on 18 August 2012
Paul Allen. Nice bloke, really. Maybe a bit of an accidental billionaire, but it's hard to grudge him the cash. He pretty much changed the world, after all, even if he was, as he admits, merely standing and building on the shoulders of giants. Money isn't everything though, and this is another of those life stories where the music of Neil Sedaka plays in the background as a soundtrack: "I miss the hungry years, we never had a dime...."

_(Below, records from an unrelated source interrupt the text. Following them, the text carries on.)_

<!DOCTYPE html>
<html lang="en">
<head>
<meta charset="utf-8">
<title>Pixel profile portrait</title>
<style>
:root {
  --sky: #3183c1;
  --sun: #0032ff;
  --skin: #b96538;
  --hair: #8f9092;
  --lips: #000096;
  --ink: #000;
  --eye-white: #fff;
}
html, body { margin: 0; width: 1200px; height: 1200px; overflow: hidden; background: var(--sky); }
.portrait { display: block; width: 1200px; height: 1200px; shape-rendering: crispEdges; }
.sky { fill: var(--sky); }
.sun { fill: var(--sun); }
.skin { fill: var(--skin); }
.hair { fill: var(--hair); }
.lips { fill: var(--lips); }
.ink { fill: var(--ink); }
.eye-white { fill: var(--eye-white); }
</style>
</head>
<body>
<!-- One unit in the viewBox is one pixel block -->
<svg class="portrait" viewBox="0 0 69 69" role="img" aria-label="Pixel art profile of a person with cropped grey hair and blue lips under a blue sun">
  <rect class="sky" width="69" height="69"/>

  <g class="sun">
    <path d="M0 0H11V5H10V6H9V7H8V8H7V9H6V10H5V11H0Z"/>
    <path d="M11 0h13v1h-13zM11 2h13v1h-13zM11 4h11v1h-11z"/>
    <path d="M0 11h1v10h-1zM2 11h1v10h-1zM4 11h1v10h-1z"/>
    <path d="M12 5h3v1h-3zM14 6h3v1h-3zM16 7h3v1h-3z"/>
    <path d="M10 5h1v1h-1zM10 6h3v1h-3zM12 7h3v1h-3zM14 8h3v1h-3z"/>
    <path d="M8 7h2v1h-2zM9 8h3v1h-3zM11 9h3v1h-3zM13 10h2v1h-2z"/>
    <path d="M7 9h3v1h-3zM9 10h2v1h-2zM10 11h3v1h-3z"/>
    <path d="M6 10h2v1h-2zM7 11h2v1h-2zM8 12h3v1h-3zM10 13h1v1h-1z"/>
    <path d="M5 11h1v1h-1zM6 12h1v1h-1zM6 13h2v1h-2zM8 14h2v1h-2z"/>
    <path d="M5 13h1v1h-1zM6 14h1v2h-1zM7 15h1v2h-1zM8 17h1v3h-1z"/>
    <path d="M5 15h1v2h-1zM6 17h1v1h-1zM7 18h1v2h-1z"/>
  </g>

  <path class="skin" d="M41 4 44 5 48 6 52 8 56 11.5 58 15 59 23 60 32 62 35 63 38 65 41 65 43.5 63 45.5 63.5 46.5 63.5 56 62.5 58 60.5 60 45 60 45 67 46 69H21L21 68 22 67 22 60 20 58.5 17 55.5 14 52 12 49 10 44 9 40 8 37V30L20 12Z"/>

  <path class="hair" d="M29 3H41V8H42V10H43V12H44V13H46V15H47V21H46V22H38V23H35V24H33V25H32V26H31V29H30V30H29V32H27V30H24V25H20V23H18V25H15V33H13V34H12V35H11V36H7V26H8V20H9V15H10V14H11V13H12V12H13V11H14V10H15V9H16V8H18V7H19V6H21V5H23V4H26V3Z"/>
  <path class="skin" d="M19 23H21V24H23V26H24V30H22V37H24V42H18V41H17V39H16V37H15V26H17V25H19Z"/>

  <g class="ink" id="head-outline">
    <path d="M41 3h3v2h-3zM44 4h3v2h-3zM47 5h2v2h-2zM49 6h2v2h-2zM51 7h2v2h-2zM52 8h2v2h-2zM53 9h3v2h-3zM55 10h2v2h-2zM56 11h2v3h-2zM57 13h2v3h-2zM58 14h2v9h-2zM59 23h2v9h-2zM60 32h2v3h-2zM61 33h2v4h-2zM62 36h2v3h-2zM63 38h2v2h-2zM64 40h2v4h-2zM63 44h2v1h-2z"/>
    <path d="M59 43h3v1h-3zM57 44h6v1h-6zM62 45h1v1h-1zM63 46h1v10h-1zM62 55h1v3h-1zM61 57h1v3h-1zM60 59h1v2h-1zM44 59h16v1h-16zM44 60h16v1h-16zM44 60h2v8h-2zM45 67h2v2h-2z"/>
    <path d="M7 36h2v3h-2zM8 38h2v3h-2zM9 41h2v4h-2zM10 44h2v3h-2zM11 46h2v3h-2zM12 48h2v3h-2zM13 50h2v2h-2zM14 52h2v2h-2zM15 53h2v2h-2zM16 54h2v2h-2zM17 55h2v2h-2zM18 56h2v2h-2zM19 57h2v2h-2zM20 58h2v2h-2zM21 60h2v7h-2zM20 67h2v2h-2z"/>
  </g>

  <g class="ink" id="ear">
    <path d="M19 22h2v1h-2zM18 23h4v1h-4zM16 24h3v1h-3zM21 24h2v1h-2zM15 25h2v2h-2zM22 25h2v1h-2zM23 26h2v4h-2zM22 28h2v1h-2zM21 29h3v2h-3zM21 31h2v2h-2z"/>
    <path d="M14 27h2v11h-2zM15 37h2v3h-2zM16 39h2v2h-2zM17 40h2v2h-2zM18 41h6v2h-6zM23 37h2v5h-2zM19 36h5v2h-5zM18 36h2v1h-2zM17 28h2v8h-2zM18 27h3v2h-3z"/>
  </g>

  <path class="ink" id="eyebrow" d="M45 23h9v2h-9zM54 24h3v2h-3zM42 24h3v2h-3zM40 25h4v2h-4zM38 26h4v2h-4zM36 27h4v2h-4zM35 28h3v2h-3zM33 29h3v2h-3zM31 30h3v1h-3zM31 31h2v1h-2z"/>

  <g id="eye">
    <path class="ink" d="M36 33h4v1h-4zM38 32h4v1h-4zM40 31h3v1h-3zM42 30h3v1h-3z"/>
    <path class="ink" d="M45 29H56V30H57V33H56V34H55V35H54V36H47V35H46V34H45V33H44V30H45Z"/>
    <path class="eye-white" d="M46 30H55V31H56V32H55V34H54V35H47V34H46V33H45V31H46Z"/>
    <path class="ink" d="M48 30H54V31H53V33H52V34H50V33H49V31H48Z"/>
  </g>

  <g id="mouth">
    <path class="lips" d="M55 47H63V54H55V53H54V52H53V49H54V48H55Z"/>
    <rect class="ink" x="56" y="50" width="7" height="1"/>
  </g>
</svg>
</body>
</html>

I think you'll have to be a bit of a geek to be really gripped by the first half of this book as Allen and Gates struggle to code Microsoft to the top. The key watersheds in the history of the company are written about slightly dispassionately and you are given a flavour of the necessary ruthlessness that permeated the computer industry and obviously still does. Stuck for a good idea? Then go and steal one of your competitors'. (The current patent wars in technology are an indicator that copying is not a form of flattery.) Allen writes almost reluctantly, I felt, about his partner in crime, Bill Gates, and the picture painted isn't one that adds much warmth to one of the world's richest men. Allen, being the nice guy he seems to be, holds back about how he felt Gates stiffed him, dissed him and finally ignored him as Microsoft steamed towards world domination. The final assessment of Microsoft losing out to Apple, Google and the rest seem tinged with an element of glee. But it was Allen's baby too, so the affection is still there.
Halfway through the book and Allen is through with Microsoft, which somewhat surprised me. Was that it? Now as rich as Croesus, what should Allen do with his burgeoning cash pile? He likes basketball, so why not buy a team? And a football team. Build them a half billion dollar stadium on top, to play in. He could have become the ultimate sports mogul, but he's involved in every other project and distraction that comes his way. While Donald Trump wrote The Art of the Deal, Allen works hard on what seems to be the Fart of the Deal, and gamely recounts some of the exceedingly smelly and disastrous investments he made during the Internet years. One bad deal alone cost him $8 billion, while he admits in print that selling too quickly out of AOL cost him $40 billion. It must have been hard writing that sentence.
Allen lives in a different financial stratosphere to everyone except about a handful of individuals on the planet. He splurges cash everywhere. He sees his childhood cinema going to the dogs, so he just buys it and does it up. He liked Hendrix as a youth, so he basically buys everything from guitars to underpants that the man owned and then builds a museum to house them in. He builds a rocket to the moon. After a while, you really begin to think that Gates' philanthropy is an infinitely better deal. Eventually, and maybe inevitably, we get to his charitable work, but he skims over it really, in the same way he does with his battles with his health. The book leaves you with the feeling that Allen knows the clock is ticking and that he has so much to do. His wealth affords him boundless opportunities but, if you haven't got your health....
This was a very readable autobiography, a book of two halves maybe, but it always kept my interest.